| TASK DIRECTIONS |
Give every entry again, word for word and in full.

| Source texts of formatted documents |
____________

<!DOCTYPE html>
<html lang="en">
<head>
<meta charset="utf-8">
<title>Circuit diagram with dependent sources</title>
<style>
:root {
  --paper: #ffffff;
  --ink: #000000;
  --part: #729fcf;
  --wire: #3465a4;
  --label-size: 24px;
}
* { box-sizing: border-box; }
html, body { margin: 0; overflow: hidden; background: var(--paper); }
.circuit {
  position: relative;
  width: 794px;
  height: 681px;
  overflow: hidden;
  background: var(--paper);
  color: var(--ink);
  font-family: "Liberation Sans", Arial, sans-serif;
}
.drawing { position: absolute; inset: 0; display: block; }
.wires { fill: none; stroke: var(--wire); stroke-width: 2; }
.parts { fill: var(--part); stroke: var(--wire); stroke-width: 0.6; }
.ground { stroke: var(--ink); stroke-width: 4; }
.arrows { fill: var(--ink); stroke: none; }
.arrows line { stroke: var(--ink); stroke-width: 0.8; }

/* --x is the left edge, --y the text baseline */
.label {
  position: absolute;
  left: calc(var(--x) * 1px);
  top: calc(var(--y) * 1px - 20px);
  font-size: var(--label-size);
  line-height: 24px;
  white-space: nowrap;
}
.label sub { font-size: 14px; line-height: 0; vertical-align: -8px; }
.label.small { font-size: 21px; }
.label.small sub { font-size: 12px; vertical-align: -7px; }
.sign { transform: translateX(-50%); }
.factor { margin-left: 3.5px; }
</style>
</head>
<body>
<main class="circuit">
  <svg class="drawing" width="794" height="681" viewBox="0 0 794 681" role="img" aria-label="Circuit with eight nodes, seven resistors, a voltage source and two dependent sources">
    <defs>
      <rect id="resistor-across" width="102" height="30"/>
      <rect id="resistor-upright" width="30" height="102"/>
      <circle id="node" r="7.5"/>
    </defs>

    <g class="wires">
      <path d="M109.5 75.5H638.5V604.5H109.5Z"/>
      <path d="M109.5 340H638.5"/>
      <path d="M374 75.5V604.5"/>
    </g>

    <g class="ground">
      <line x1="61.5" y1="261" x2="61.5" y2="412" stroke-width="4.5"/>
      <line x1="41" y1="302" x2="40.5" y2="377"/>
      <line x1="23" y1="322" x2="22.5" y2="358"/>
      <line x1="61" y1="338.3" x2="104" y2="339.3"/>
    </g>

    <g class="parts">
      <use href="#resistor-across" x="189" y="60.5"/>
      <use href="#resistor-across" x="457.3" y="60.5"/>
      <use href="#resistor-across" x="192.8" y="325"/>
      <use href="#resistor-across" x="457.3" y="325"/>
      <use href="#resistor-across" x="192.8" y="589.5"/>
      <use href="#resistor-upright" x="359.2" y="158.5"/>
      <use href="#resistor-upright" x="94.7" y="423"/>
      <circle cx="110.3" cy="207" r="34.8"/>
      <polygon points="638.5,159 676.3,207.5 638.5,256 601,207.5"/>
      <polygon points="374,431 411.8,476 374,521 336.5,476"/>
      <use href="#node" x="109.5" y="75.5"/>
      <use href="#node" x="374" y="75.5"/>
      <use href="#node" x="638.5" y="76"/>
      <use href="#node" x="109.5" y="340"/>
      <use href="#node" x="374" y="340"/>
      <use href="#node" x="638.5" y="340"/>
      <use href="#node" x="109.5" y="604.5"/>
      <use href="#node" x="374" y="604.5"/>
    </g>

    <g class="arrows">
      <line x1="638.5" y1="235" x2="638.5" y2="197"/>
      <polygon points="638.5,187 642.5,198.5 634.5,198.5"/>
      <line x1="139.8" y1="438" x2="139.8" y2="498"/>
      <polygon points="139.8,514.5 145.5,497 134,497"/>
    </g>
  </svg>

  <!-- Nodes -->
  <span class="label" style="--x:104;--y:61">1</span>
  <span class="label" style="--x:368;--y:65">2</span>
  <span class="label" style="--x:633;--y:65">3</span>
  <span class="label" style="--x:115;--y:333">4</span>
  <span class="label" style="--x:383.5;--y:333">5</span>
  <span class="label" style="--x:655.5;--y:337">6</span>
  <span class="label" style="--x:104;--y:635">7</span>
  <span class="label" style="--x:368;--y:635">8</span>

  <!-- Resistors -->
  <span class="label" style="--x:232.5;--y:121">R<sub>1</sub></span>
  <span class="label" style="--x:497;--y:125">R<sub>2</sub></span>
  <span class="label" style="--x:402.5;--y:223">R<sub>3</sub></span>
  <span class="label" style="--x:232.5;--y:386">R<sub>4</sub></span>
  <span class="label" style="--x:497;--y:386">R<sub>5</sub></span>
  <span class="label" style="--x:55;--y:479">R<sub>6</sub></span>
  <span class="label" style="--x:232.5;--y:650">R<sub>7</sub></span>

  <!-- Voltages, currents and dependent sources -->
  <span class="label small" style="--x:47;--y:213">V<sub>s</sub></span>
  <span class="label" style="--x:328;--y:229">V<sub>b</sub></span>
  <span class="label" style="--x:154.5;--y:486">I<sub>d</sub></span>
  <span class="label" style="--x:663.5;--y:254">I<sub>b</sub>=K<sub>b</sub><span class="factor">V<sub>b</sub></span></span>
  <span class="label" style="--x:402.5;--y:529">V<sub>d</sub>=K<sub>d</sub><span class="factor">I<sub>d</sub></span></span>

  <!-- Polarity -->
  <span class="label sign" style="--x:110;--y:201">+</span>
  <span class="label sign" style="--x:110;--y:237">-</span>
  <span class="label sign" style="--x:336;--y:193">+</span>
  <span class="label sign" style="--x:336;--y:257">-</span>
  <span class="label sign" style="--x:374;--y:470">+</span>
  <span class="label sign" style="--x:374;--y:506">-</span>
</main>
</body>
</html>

____________

| RESPONSE |
<!DOCTYPE html>
<html lang="en">
<head>
<meta charset="utf-8">
<title>Circuit diagram with dependent sources</title>
<style>
:root {
  --paper: #ffffff;
  --ink: #000000;
  --part: #729fcf;
  --wire: #3465a4;
  --label-size: 24px;
}
* { box-sizing: border-box; }
html, body { margin: 0; overflow: hidden; background: var(--paper); }
.circuit {
  position: relative;
  width: 794px;
  height: 681px;
  overflow: hidden;
  background: var(--paper);
  color: var(--ink);
  font-family: "Liberation Sans", Arial, sans-serif;
}
.drawing { position: absolute; inset: 0; display: block; }
.wires { fill: none; stroke: var(--wire); stroke-width: 2; }
.parts { fill: var(--part); stroke: var(--wire); stroke-width: 0.6; }
.ground { stroke: var(--ink); stroke-width: 4; }
.arrows { fill: var(--ink); stroke: none; }
.arrows line { stroke: var(--ink); stroke-width: 0.8; }

/* --x is the left edge, --y the text baseline */
.label {
  position: absolute;
  left: calc(var(--x) * 1px);
  top: calc(var(--y) * 1px - 20px);
  font-size: var(--label-size);
  line-height: 24px;
  white-space: nowrap;
}
.label sub { font-size: 14px; line-height: 0; vertical-align: -8px; }
.label.small { font-size: 21px; }
.label.small sub { font-size: 12px; vertical-align: -7px; }
.sign { transform: translateX(-50%); }
.factor { margin-left: 3.5px; }
</style>
</head>
<body>
<main class="circuit">
  <svg class="drawing" width="794" height="681" viewBox="0 0 794 681" role="img" aria-label="Circuit with eight nodes, seven resistors, a voltage source and two dependent sources">
    <defs>
      <rect id="resistor-across" width="102" height="30"/>
      <rect id="resistor-upright" width="30" height="102"/>
      <circle id="node" r="7.5"/>
    </defs>

    <g class="wires">
      <path d="M109.5 75.5H638.5V604.5H109.5Z"/>
      <path d="M109.5 340H638.5"/>
      <path d="M374 75.5V604.5"/>
    </g>

    <g class="ground">
      <line x1="61.5" y1="261" x2="61.5" y2="412" stroke-width="4.5"/>
      <line x1="41" y1="302" x2="40.5" y2="377"/>
      <line x1="23" y1="322" x2="22.5" y2="358"/>
      <line x1="61" y1="338.3" x2="104" y2="339.3"/>
    </g>

    <g class="parts">
      <use href="#resistor-across" x="189" y="60.5"/>
      <use href="#resistor-across" x="457.3" y="60.5"/>
      <use href="#resistor-across" x="192.8" y="325"/>
      <use href="#resistor-across" x="457.3" y="325"/>
      <use href="#resistor-across" x="192.8" y="589.5"/>
      <use href="#resistor-upright" x="359.2" y="158.5"/>
      <use href="#resistor-upright" x="94.7" y="423"/>
      <circle cx="110.3" cy="207" r="34.8"/>
      <polygon points="638.5,159 676.3,207.5 638.5,256 601,207.5"/>
      <polygon points="374,431 411.8,476 374,521 336.5,476"/>
      <use href="#node" x="109.5" y="75.5"/>
      <use href="#node" x="374" y="75.5"/>
      <use href="#node" x="638.5" y="76"/>
      <use href="#node" x="109.5" y="340"/>
      <use href="#node" x="374" y="340"/>
      <use href="#node" x="638.5" y="340"/>
      <use href="#node" x="109.5" y="604.5"/>
      <use href="#node" x="374" y="604.5"/>
    </g>

    <g class="arrows">
      <line x1="638.5" y1="235" x2="638.5" y2="197"/>
      <polygon points="638.5,187 642.5,198.5 634.5,198.5"/>
      <line x1="139.8" y1="438" x2="139.8" y2="498"/>
      <polygon points="139.8,514.5 145.5,497 134,497"/>
    </g>
  </svg>

  <!-- Nodes -->
  <span class="label" style="--x:104;--y:61">1</span>
  <span class="label" style="--x:368;--y:65">2</span>
  <span class="label" style="--x:633;--y:65">3</span>
  <span class="label" style="--x:115;--y:333">4</span>
  <span class="label" style="--x:383.5;--y:333">5</span>
  <span class="label" style="--x:655.5;--y:337">6</span>
  <span class="label" style="--x:104;--y:635">7</span>
  <span class="label" style="--x:368;--y:635">8</span>

  <!-- Resistors -->
  <span class="label" style="--x:232.5;--y:121">R<sub>1</sub></span>
  <span class="label" style="--x:497;--y:125">R<sub>2</sub></span>
  <span class="label" style="--x:402.5;--y:223">R<sub>3</sub></span>
  <span class="label" style="--x:232.5;--y:386">R<sub>4</sub></span>
  <span class="label" style="--x:497;--y:386">R<sub>5</sub></span>
  <span class="label" style="--x:55;--y:479">R<sub>6</sub></span>
  <span class="label" style="--x:232.5;--y:650">R<sub>7</sub></span>

  <!-- Voltages, currents and dependent sources -->
  <span class="label small" style="--x:47;--y:213">V<sub>s</sub></span>
  <span class="label" style="--x:328;--y:229">V<sub>b</sub></span>
  <span class="label" style="--x:154.5;--y:486">I<sub>d</sub></span>
  <span class="label" style="--x:663.5;--y:254">I<sub>b</sub>=K<sub>b</sub><span class="factor">V<sub>b</sub></span></span>
  <span class="label" style="--x:402.5;--y:529">V<sub>d</sub>=K<sub>d</sub><span class="factor">I<sub>d</sub></span></span>

  <!-- Polarity -->
  <span class="label sign" style="--x:110;--y:201">+</span>
  <span class="label sign" style="--x:110;--y:237">-</span>
  <span class="label sign" style="--x:336;--y:193">+</span>
  <span class="label sign" style="--x:336;--y:257">-</span>
  <span class="label sign" style="--x:374;--y:470">+</span>
  <span class="label sign" style="--x:374;--y:506">-</span>
</main>
</body>
</html>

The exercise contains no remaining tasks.